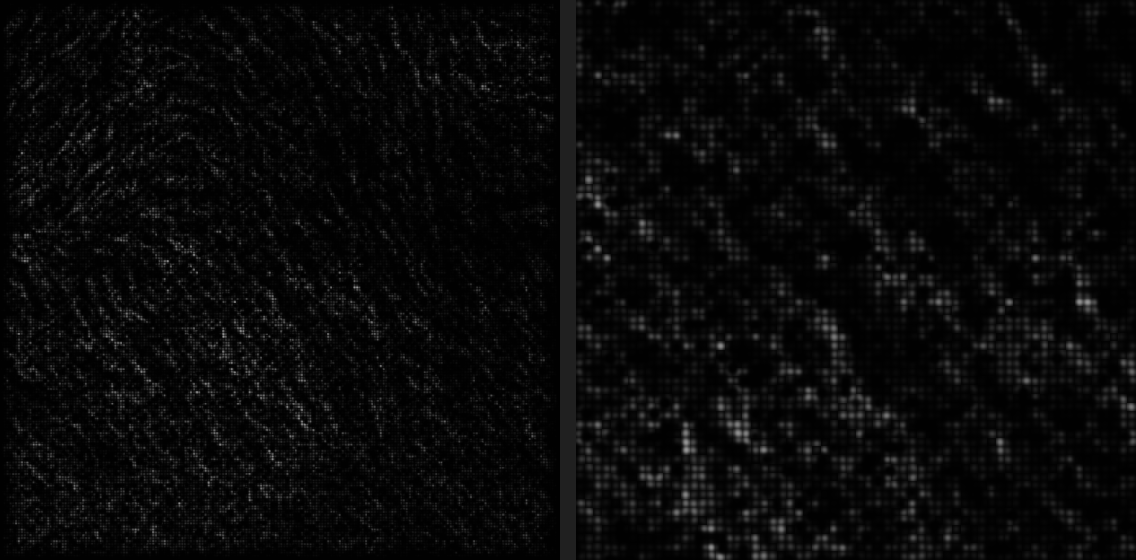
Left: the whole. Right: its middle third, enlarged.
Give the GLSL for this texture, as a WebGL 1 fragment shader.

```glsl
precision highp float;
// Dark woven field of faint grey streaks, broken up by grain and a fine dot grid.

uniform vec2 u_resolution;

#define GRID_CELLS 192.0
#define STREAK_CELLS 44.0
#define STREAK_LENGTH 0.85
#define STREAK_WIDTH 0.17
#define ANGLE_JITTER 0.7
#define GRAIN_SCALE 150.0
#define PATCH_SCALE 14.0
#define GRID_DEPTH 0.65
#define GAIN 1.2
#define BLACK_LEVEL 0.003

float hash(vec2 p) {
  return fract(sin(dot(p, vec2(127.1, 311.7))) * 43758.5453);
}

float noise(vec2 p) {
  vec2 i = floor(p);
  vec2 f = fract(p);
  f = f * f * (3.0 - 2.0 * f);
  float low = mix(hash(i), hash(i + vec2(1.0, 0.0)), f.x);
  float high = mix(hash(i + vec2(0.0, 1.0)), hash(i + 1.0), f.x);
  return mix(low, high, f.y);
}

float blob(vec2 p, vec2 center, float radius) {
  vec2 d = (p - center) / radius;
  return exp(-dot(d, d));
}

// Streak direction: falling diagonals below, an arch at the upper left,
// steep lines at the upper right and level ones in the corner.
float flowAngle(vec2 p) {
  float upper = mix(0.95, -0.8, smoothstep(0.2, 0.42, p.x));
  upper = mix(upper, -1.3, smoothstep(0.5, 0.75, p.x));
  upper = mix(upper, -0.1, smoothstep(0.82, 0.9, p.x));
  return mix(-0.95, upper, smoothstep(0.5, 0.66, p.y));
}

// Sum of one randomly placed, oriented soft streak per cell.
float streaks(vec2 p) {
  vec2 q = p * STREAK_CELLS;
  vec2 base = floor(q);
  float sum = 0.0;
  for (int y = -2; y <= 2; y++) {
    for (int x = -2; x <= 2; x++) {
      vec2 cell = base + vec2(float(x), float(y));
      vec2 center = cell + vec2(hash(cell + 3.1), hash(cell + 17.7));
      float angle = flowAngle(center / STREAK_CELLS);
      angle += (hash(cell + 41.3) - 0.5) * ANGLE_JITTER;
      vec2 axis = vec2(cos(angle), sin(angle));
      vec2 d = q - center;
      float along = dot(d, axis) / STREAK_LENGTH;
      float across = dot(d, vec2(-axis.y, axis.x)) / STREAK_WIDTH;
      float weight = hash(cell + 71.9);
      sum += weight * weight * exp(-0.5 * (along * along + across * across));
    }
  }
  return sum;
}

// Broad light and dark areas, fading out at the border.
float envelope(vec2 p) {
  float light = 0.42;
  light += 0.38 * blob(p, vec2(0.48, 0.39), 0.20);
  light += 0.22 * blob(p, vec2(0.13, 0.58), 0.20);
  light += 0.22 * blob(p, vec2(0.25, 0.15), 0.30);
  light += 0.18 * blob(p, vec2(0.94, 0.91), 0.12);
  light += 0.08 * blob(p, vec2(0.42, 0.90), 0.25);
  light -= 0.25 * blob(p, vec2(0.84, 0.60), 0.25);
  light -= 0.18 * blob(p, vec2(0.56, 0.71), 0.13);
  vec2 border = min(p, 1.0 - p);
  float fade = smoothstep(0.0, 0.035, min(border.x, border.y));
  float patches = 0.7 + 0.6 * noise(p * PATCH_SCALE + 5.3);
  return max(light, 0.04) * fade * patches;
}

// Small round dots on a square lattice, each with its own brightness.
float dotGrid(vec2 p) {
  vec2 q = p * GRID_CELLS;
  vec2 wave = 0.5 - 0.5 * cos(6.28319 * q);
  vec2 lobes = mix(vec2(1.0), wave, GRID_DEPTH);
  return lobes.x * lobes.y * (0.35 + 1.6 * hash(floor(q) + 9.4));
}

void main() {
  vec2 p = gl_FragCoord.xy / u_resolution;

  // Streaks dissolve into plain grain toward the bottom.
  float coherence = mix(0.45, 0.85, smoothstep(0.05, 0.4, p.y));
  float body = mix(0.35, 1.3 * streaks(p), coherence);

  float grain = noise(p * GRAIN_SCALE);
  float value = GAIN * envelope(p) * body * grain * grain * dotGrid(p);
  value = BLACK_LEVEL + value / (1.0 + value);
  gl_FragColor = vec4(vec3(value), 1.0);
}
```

_TASK DETAILS:_ The full listing, reproduced exactly and without pictures, is the expected output.

_EXERCISE OUTPUT:_
Left: the whole. Right: its middle third, enlarged.
Give the GLSL for this texture, as a WebGL 1 fragment shader.

```glsl
precision highp float;
// Dark woven field of faint grey streaks, broken up by grain and a fine dot grid.

uniform vec2 u_resolution;

#define GRID_CELLS 192.0
#define STREAK_CELLS 44.0
#define STREAK_LENGTH 0.85
#define STREAK_WIDTH 0.17
#define ANGLE_JITTER 0.7
#define GRAIN_SCALE 150.0
#define PATCH_SCALE 14.0
#define GRID_DEPTH 0.65
#define GAIN 1.2
#define BLACK_LEVEL 0.003

float hash(vec2 p) {
  return fract(sin(dot(p, vec2(127.1, 311.7))) * 43758.5453);
}

float noise(vec2 p) {
  vec2 i = floor(p);
  vec2 f = fract(p);
  f = f * f * (3.0 - 2.0 * f);
  float low = mix(hash(i), hash(i + vec2(1.0, 0.0)), f.x);
  float high = mix(hash(i + vec2(0.0, 1.0)), hash(i + 1.0), f.x);
  return mix(low, high, f.y);
}

float blob(vec2 p, vec2 center, float radius) {
  vec2 d = (p - center) / radius;
  return exp(-dot(d, d));
}

// Streak direction: falling diagonals below, an arch at the upper left,
// steep lines at the upper right and level ones in the corner.
float flowAngle(vec2 p) {
  float upper = mix(0.95, -0.8, smoothstep(0.2, 0.42, p.x));
  upper = mix(upper, -1.3, smoothstep(0.5, 0.75, p.x));
  upper = mix(upper, -0.1, smoothstep(0.82, 0.9, p.x));
  return mix(-0.95, upper, smoothstep(0.5, 0.66, p.y));
}

// Sum of one randomly placed, oriented soft streak per cell.
float streaks(vec2 p) {
  vec2 q = p * STREAK_CELLS;
  vec2 base = floor(q);
  float sum = 0.0;
  for (int y = -2; y <= 2; y++) {
    for (int x = -2; x <= 2; x++) {
      vec2 cell = base + vec2(float(x), float(y));
      vec2 center = cell + vec2(hash(cell + 3.1), hash(cell + 17.7));
      float angle = flowAngle(center / STREAK_CELLS);
      angle += (hash(cell + 41.3) - 0.5) * ANGLE_JITTER;
      vec2 axis = vec2(cos(angle), sin(angle));
      vec2 d = q - center;
      float along = dot(d, axis) / STREAK_LENGTH;
      float across = dot(d, vec2(-axis.y, axis.x)) / STREAK_WIDTH;
      float weight = hash(cell + 71.9);
      sum += weight * weight * exp(-0.5 * (along * along + across * across));
    }
  }
  return sum;
}

// Broad light and dark areas, fading out at the border.
float envelope(vec2 p) {
  float light = 0.42;
  light += 0.38 * blob(p, vec2(0.48, 0.39), 0.20);
  light += 0.22 * blob(p, vec2(0.13, 0.58), 0.20);
  light += 0.22 * blob(p, vec2(0.25, 0.15), 0.30);
  light += 0.18 * blob(p, vec2(0.94, 0.91), 0.12);
  light += 0.08 * blob(p, vec2(0.42, 0.90), 0.25);
  light -= 0.25 * blob(p, vec2(0.84, 0.60), 0.25);
  light -= 0.18 * blob(p, vec2(0.56, 0.71), 0.13);
  vec2 border = min(p, 1.0 - p);
  float fade = smoothstep(0.0, 0.035, min(border.x, border.y));
  float patches = 0.7 + 0.6 * noise(p * PATCH_SCALE + 5.3);
  return max(light, 0.04) * fade * patches;
}

// Small round dots on a square lattice, each with its own brightness.
float dotGrid(vec2 p) {
  vec2 q = p * GRID_CELLS;
  vec2 wave = 0.5 - 0.5 * cos(6.28319 * q);
  vec2 lobes = mix(vec2(1.0), wave, GRID_DEPTH);
  return lobes.x * lobes.y * (0.35 + 1.6 * hash(floor(q) + 9.4));
}

void main() {
  vec2 p = gl_FragCoord.xy / u_resolution;

  // Streaks dissolve into plain grain toward the bottom.
  float coherence = mix(0.45, 0.85, smoothstep(0.05, 0.4, p.y));
  float body = mix(0.35, 1.3 * streaks(p), coherence);

  float grain = noise(p * GRAIN_SCALE);
  float value = GAIN * envelope(p) * body * grain * grain * dotGrid(p);
  value = BLACK_LEVEL + value / (1.0 + value);
  gl_FragColor = vec4(vec3(value), 1.0);
}
```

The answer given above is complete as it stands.